*** Block opens ***

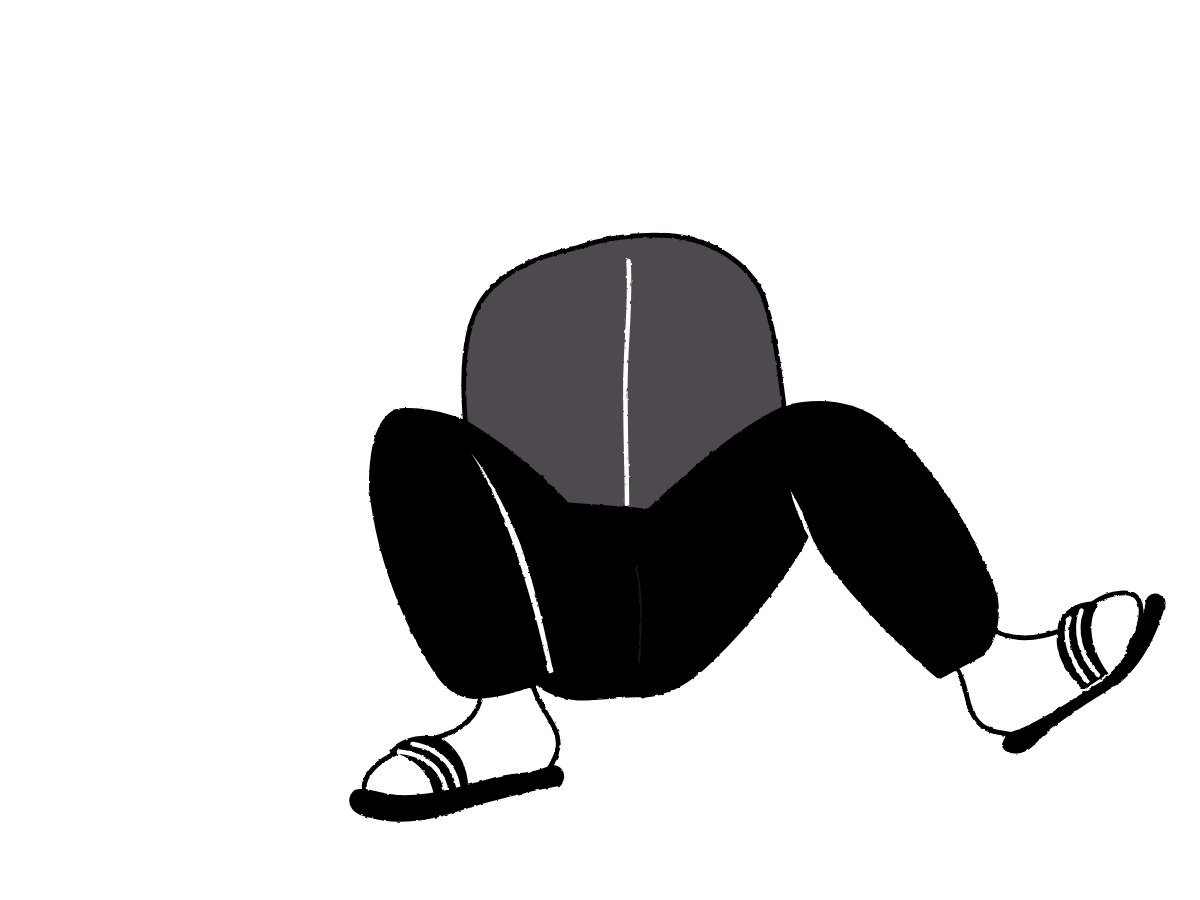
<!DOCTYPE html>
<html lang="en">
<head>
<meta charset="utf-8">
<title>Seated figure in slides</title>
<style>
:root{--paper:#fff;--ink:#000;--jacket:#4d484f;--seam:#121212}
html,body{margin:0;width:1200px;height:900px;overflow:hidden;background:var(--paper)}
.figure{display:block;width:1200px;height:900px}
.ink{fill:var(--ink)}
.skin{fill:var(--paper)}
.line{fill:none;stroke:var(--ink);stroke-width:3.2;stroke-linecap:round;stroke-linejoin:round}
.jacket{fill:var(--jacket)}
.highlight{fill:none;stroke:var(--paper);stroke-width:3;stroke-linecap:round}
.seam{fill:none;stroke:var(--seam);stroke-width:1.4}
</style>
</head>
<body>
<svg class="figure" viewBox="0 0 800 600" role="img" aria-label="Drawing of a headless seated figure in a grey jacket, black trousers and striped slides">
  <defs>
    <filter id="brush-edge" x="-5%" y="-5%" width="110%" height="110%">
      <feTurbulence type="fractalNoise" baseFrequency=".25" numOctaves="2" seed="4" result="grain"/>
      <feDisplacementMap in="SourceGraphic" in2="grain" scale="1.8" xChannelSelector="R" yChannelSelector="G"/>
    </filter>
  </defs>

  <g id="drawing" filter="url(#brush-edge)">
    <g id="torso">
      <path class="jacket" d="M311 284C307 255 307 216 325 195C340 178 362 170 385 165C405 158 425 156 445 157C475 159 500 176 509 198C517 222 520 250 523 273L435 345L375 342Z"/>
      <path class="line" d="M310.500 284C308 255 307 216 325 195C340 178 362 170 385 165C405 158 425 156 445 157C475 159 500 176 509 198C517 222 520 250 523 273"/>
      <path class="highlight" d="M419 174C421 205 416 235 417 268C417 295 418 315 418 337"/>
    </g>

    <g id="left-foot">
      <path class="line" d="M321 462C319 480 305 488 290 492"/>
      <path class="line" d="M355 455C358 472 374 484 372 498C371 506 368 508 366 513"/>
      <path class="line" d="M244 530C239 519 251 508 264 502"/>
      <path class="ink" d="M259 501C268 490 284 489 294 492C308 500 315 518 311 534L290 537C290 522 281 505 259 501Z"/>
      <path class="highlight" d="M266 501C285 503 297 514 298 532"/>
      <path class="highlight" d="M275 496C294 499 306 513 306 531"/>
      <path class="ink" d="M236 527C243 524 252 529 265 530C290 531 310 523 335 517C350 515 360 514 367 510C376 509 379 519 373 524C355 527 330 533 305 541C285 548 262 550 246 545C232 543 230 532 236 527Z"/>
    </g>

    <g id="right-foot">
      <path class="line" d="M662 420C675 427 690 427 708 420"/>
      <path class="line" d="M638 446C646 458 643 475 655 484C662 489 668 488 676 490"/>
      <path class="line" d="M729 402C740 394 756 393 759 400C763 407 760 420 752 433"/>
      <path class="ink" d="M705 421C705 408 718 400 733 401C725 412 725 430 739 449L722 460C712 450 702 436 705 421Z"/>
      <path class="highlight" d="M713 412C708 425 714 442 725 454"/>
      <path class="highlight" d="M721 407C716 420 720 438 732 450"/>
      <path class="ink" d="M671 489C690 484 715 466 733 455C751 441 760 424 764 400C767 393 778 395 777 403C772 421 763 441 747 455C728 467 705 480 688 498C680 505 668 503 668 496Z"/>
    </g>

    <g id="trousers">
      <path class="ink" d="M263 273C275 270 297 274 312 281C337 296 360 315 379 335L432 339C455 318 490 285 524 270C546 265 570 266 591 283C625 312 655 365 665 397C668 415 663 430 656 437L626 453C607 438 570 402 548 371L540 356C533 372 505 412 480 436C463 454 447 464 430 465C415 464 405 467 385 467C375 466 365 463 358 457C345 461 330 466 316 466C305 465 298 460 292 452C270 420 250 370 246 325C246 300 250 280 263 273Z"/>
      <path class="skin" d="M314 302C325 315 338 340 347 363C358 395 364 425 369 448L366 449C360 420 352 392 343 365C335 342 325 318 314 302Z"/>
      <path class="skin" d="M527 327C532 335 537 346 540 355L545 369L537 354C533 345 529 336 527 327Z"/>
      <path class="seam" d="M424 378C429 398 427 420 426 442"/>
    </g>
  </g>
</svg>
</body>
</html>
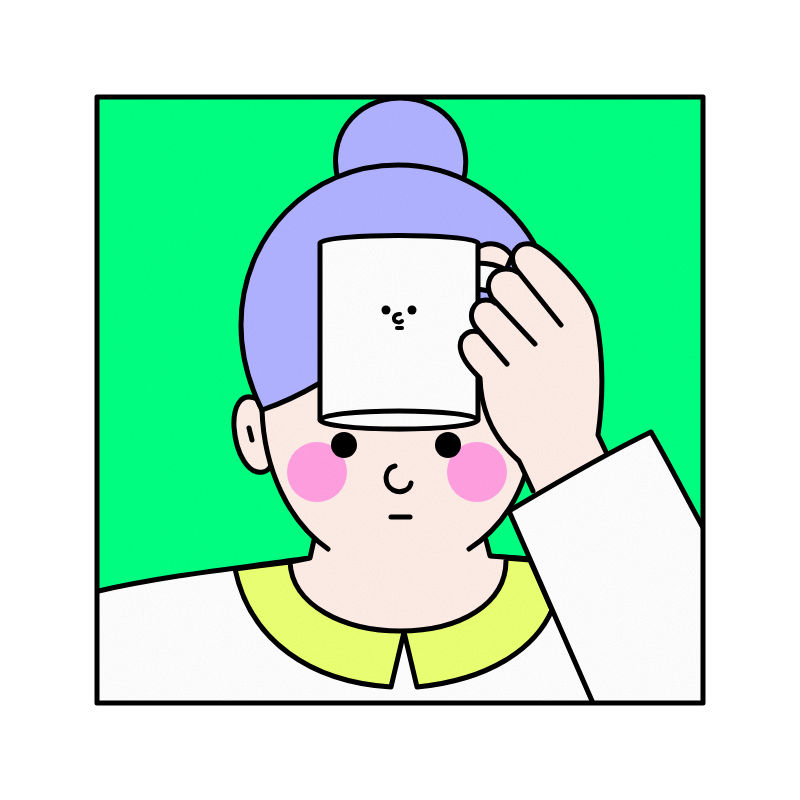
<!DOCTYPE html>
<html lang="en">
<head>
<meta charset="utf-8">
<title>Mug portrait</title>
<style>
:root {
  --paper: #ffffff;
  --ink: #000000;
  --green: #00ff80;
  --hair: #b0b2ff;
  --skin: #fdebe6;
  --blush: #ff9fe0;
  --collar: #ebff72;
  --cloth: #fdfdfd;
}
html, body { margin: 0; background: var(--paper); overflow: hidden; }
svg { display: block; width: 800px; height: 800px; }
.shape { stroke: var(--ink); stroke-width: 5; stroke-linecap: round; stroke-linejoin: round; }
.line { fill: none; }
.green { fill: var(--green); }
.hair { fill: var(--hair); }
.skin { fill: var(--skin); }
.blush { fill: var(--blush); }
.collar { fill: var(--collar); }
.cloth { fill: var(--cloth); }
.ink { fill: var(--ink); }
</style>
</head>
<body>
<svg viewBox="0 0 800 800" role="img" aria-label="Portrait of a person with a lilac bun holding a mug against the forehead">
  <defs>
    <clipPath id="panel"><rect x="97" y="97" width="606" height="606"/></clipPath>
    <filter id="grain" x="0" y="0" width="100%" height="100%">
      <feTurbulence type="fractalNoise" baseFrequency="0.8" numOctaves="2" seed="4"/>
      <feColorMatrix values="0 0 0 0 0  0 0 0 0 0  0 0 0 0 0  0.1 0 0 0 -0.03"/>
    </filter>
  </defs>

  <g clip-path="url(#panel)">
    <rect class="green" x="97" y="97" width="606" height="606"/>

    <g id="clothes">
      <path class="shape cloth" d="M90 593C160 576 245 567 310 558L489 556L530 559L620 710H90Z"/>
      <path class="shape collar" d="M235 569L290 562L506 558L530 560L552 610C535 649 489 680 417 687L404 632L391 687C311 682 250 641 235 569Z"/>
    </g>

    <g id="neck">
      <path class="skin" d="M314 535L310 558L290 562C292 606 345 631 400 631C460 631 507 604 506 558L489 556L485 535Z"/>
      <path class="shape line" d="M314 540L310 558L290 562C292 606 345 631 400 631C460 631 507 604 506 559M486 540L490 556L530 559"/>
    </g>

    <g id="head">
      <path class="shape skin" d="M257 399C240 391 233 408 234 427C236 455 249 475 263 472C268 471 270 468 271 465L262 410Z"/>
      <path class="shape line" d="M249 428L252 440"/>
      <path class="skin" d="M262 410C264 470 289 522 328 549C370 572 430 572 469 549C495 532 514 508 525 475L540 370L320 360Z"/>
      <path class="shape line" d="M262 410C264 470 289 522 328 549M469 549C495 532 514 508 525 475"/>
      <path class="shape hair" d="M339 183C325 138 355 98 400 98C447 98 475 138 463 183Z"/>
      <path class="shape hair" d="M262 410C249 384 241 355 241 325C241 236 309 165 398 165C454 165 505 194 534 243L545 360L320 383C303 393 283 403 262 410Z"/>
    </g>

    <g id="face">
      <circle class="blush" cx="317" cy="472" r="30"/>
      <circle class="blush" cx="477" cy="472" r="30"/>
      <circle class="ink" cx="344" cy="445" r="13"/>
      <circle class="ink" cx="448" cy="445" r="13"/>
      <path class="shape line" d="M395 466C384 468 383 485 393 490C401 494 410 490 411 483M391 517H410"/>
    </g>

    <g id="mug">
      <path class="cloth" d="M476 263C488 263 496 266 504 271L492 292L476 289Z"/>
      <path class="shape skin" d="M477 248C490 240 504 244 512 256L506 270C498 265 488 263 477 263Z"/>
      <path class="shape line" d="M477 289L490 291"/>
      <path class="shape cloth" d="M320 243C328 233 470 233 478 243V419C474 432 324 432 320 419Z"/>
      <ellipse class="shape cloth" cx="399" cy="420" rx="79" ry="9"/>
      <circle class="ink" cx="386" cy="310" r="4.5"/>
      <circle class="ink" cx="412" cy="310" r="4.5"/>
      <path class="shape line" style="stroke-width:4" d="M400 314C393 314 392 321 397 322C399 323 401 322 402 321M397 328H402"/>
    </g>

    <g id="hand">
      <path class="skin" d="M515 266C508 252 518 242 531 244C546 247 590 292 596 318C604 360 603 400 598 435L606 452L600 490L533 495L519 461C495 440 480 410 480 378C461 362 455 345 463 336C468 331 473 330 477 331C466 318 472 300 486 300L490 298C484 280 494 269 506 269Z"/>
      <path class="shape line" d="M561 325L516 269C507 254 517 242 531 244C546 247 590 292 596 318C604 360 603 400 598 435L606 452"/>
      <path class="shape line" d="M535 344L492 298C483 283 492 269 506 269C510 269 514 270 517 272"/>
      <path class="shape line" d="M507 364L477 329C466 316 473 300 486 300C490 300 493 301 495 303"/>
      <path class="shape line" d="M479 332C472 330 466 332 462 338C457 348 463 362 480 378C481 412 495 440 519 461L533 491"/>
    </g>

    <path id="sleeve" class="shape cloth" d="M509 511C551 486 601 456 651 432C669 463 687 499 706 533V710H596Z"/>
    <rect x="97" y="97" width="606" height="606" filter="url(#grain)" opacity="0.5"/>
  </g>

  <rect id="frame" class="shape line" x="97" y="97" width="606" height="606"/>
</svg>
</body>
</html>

*** Block closes ***

*Description of the task:*
Reproduce exactly the lines above that run from the one with "378C429 398 427" to the one with "--skin: #fdebe6;", both included, leaving pictures out.

*Solution to the exercise:*
      <path class="seam" d="M424 378C429 398 427 420 426 442"/>
    </g>
  </g>
</svg>
</body>
</html>
<!DOCTYPE html>
<html lang="en">
<head>
<meta charset="utf-8">
<title>Mug portrait</title>
<style>
:root {
  --paper: #ffffff;
  --ink: #000000;
  --green: #00ff80;
  --hair: #b0b2ff;
  --skin: #fdebe6;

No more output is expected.